If you want to get a quick idea of what this number is without going thru all of your expenses, look at your net monthly income on your paycheck (i.e. gross income less fed withholding, payroll & 401K) and multiply it times 6 (if you are only earner). This number includes discretionary expenses, but at least you will get a rough idea of the amount you need in a rainy day fund.
Having a Roth IRA at 38 and contributing to it annually is a great way to save since the investments within the account grow tax exempt so long as you distribute the earnings according to the IRS rules - after age 59 1/2 and having the account open for at least 5 years. Having a REIT mutual fund in a Roth IRA is a good strategy since the income from the REIT dividends could be taxed as ordinary income (your highest personal rate) in your regular taxable account.
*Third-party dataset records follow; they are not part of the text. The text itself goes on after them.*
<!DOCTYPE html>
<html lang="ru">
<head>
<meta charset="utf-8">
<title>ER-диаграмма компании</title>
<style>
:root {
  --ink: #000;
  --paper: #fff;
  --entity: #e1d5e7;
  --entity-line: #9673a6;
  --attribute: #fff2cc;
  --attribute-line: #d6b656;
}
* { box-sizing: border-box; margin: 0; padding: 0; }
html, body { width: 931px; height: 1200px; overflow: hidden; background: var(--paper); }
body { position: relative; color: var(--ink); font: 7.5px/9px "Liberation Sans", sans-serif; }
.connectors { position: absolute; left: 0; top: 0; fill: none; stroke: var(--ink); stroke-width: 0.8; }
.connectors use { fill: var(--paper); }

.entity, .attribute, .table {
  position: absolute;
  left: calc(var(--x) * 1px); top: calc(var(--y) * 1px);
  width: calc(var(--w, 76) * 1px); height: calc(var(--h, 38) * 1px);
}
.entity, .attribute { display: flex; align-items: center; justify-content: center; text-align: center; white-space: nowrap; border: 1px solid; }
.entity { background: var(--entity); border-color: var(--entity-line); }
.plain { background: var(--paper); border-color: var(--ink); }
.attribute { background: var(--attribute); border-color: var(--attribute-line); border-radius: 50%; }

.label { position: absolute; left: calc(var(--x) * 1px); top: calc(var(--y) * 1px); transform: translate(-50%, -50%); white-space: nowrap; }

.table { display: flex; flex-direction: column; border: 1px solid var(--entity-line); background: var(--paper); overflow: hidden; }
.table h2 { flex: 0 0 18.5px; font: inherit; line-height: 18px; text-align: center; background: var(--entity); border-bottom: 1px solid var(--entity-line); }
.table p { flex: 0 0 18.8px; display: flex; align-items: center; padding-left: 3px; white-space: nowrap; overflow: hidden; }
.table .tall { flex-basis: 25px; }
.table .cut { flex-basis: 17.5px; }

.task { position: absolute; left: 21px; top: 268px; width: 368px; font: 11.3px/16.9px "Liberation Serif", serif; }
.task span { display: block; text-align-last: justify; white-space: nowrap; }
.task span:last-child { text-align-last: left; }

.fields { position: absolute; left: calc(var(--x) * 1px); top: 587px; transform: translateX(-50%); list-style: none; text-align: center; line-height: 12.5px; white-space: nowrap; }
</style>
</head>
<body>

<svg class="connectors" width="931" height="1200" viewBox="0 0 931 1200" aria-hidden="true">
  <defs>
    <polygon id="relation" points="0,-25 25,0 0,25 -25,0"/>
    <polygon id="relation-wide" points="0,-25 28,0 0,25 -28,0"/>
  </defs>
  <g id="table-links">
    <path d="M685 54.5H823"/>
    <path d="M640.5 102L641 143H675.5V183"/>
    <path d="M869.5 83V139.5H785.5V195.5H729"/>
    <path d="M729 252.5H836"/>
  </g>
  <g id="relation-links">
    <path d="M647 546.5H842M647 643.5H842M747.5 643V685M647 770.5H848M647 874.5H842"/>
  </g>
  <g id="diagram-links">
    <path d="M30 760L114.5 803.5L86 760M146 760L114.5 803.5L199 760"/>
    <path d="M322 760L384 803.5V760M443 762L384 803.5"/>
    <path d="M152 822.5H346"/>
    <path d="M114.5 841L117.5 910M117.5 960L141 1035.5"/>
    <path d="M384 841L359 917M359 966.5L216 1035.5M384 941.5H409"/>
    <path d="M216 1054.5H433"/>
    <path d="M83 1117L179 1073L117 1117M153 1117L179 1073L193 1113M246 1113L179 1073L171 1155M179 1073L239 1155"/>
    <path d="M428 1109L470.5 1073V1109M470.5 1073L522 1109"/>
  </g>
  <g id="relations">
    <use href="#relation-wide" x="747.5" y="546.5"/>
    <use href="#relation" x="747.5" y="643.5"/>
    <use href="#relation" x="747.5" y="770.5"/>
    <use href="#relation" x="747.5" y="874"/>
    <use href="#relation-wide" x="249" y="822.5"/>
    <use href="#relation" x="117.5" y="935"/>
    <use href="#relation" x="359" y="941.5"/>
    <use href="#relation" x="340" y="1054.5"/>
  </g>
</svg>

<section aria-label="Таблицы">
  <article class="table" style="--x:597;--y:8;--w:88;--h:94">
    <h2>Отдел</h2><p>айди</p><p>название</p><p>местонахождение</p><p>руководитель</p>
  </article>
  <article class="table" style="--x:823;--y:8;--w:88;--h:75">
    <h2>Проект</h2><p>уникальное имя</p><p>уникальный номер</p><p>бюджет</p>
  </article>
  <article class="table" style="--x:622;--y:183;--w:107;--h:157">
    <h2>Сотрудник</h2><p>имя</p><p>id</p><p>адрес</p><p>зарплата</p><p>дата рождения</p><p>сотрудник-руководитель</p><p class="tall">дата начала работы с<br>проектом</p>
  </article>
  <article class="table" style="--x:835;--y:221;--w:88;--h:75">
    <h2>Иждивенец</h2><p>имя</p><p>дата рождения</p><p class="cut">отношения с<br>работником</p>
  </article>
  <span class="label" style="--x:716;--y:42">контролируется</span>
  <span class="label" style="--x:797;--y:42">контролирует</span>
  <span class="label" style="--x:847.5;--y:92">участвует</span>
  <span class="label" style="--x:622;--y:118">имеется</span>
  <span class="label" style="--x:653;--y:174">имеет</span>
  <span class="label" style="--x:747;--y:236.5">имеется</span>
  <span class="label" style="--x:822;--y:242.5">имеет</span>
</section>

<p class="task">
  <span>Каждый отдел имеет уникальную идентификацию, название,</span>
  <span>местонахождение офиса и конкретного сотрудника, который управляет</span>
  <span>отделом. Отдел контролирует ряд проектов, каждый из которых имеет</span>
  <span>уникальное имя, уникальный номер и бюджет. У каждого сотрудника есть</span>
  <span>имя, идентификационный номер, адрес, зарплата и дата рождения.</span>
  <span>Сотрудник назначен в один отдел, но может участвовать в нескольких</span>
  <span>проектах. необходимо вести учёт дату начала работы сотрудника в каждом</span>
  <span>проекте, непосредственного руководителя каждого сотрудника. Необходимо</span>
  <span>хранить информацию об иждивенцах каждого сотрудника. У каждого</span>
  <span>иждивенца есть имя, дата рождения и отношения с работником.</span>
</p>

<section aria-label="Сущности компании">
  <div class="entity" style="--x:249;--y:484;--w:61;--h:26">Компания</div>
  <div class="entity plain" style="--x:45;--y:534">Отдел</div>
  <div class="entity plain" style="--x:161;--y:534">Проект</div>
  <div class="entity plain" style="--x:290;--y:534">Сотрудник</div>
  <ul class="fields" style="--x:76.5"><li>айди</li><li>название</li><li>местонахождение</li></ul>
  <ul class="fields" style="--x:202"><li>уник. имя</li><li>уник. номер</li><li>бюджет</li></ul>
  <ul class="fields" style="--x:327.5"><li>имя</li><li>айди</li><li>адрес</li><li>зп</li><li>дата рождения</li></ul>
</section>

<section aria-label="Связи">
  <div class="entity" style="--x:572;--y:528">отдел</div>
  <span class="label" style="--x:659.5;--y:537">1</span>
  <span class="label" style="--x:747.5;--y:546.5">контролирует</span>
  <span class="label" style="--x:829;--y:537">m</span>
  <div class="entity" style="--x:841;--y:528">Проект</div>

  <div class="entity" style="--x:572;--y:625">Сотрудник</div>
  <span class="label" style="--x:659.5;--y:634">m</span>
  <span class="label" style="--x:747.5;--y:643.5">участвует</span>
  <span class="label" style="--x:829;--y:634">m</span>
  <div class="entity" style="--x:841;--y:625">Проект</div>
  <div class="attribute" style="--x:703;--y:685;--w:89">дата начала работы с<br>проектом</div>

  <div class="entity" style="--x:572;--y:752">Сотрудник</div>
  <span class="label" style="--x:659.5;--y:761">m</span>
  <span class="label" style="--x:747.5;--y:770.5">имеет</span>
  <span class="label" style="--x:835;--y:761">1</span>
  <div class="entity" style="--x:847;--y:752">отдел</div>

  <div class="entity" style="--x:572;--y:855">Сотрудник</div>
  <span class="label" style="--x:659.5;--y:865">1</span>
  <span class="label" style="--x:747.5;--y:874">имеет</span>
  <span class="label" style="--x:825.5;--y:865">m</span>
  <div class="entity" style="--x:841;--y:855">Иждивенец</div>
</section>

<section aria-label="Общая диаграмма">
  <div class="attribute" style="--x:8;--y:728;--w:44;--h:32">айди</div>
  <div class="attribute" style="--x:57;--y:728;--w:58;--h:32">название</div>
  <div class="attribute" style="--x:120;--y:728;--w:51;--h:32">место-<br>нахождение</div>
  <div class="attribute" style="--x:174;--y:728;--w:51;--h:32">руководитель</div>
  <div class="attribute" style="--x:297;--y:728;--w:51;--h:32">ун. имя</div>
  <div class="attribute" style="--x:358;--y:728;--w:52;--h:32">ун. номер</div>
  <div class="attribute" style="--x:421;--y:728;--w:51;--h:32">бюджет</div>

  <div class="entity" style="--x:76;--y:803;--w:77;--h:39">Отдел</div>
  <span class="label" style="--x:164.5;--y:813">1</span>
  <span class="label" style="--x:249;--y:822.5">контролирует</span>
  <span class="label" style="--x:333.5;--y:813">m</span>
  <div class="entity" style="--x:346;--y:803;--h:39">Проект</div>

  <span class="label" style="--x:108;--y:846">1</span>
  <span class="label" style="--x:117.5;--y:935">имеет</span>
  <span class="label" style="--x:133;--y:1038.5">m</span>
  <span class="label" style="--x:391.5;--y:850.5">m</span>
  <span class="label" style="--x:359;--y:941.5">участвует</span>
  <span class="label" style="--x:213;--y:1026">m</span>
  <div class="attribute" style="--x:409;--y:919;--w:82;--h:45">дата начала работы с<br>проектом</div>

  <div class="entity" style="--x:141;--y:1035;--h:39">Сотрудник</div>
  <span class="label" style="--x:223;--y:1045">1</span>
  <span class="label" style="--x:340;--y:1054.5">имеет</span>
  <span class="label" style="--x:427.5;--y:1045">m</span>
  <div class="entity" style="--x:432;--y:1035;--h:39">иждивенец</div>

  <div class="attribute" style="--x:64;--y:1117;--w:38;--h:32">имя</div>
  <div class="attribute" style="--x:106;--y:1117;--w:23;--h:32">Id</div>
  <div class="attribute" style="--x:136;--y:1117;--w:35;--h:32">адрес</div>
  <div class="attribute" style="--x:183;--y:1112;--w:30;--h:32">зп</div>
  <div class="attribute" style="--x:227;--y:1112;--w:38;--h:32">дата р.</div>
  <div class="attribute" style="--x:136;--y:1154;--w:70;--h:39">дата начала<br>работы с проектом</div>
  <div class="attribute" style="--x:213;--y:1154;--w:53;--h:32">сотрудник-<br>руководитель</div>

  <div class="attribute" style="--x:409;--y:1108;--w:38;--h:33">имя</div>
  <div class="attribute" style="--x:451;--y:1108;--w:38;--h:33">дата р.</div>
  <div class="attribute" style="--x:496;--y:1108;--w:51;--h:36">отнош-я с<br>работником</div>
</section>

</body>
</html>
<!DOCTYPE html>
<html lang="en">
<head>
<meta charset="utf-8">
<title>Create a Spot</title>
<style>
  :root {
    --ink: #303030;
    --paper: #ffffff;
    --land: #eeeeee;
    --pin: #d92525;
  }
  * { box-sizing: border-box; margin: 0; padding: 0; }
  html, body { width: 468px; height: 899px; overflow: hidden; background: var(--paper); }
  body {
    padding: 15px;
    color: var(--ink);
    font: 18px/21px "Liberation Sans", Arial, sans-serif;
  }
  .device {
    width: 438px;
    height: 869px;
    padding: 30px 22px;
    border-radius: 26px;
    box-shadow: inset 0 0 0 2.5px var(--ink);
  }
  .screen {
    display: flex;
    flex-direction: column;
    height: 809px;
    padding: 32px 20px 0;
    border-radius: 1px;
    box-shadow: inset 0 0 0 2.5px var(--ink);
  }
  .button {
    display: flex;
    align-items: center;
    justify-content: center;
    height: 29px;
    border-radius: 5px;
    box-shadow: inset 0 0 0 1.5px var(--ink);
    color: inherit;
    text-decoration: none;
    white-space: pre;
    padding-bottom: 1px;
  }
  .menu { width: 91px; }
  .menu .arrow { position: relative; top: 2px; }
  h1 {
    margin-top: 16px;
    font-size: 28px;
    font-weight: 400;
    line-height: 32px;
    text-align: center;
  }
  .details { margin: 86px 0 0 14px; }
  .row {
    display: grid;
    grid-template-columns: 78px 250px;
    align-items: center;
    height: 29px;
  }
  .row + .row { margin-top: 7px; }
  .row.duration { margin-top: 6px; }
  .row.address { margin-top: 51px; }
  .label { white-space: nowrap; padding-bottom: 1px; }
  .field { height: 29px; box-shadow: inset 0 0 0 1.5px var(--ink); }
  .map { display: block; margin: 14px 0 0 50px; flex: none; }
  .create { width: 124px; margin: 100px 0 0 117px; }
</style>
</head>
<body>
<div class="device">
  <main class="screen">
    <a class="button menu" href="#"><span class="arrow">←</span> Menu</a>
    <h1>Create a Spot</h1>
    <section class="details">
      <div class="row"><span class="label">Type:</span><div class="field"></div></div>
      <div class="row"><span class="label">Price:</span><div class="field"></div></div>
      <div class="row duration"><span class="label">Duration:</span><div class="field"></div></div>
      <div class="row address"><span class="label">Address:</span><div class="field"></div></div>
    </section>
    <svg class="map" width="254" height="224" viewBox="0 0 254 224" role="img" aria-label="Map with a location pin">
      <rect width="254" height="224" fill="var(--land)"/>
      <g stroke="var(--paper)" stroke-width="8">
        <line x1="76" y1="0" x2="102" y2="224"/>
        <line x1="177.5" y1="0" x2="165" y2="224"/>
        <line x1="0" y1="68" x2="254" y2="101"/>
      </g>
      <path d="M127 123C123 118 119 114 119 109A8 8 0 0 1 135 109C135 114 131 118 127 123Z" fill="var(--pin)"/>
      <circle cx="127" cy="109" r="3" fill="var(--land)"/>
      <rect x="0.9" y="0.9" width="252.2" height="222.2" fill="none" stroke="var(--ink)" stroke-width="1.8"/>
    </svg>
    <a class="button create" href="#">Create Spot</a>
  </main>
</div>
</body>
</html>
However, you will have to fund your Roth with cash. You cannot "rollover" the REIT into the Roth via $5500 worth of the REIT fund. You will have to sell the fund where it is, reinvest the cash into your Roth and then rebuy the fund. That could be an expensive transaction if you have gains in the REIT fund within your taxable account. You should evaluate any costs assocated with the sale of your REIT fund including the tax impact before you sell it.
If the costs to sell the REIT fund are high, you may consider making your Roth contribution and buying the target date fund as you mentioned. It is a good choice within the Roth since it will be allocated according to your age and the assumption you will use the account when you retire, thus it should grow over the long term. It is also a wise choice since it is diversified between several types of investments and you are just starting out this account.
Finally - having a dividend fund within a taxable account is a great place for it to be so long as the dividends the fund is kicking out are qualified dividends, meaning you are taxed on them at more favorable capital gains rate.